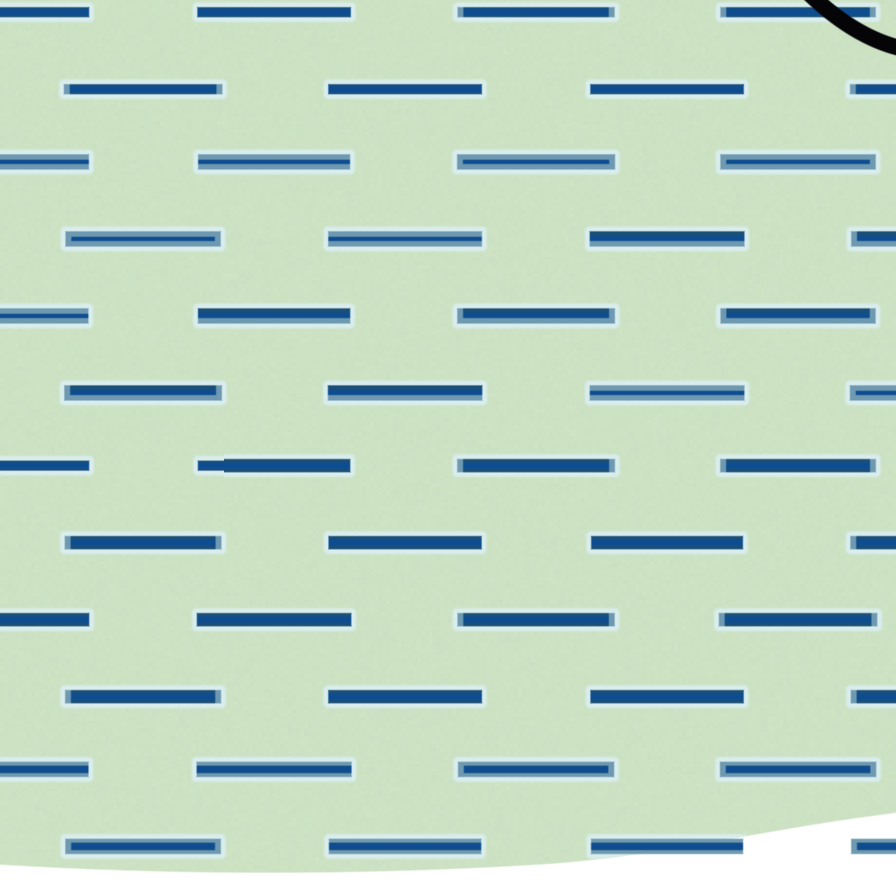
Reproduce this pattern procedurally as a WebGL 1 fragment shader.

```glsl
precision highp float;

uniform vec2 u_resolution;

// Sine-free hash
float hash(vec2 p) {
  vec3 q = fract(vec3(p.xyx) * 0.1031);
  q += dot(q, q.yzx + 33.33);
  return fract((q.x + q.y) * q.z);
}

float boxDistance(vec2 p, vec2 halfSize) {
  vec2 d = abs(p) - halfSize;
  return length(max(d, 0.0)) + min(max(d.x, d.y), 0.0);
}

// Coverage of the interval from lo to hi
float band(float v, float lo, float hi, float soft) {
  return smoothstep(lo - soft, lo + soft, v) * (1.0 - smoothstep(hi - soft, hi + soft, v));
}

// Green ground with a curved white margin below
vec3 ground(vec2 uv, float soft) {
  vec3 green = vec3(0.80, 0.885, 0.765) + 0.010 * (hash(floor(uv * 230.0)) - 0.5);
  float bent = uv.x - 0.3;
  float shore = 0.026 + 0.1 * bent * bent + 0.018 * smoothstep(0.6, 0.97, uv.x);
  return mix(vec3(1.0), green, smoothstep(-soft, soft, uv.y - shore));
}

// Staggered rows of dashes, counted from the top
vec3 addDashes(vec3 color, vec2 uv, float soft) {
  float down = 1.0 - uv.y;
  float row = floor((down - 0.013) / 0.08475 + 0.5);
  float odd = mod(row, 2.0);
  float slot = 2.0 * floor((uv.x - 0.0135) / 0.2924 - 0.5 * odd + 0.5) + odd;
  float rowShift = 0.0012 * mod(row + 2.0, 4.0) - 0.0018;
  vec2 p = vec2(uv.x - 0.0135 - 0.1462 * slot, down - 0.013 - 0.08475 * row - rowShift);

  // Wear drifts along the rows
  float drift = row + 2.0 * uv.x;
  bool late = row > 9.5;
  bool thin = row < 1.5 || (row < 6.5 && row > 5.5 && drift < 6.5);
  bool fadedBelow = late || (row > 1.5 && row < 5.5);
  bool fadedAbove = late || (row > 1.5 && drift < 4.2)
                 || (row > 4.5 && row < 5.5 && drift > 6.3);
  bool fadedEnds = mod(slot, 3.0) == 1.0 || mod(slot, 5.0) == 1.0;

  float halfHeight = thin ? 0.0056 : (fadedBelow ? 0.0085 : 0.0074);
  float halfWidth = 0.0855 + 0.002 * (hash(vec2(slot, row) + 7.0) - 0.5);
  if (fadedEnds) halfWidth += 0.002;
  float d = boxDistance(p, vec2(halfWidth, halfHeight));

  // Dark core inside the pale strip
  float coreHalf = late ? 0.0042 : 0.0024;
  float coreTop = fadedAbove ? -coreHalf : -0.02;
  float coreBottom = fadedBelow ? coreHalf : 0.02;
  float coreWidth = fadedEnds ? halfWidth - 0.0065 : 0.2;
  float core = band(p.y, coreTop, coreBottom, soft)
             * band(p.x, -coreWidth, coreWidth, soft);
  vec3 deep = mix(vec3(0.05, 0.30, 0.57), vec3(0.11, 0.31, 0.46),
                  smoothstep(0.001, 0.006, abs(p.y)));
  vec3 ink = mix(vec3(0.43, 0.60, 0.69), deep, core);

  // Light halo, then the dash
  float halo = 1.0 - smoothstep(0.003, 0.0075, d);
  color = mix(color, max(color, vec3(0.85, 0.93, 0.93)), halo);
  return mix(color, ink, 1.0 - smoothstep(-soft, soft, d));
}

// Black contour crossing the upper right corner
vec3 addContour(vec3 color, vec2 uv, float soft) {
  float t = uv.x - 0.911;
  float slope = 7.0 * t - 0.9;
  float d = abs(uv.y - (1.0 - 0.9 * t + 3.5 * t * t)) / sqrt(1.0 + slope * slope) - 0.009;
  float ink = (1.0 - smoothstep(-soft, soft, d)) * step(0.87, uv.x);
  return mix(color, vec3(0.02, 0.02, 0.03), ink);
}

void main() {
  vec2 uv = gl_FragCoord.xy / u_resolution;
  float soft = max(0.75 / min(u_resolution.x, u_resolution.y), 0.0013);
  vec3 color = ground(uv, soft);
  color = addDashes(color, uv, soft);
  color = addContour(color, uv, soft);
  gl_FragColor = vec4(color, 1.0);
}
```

================

**Work instruction:**
Review the entries above and return every line where "band" appears.

**Response to the task:**
float band(float v, float lo, float hi, float soft) {
  float core = band(p.y, coreTop, coreBottom, soft)
             * band(p.x, -coreWidth, coreWidth, soft);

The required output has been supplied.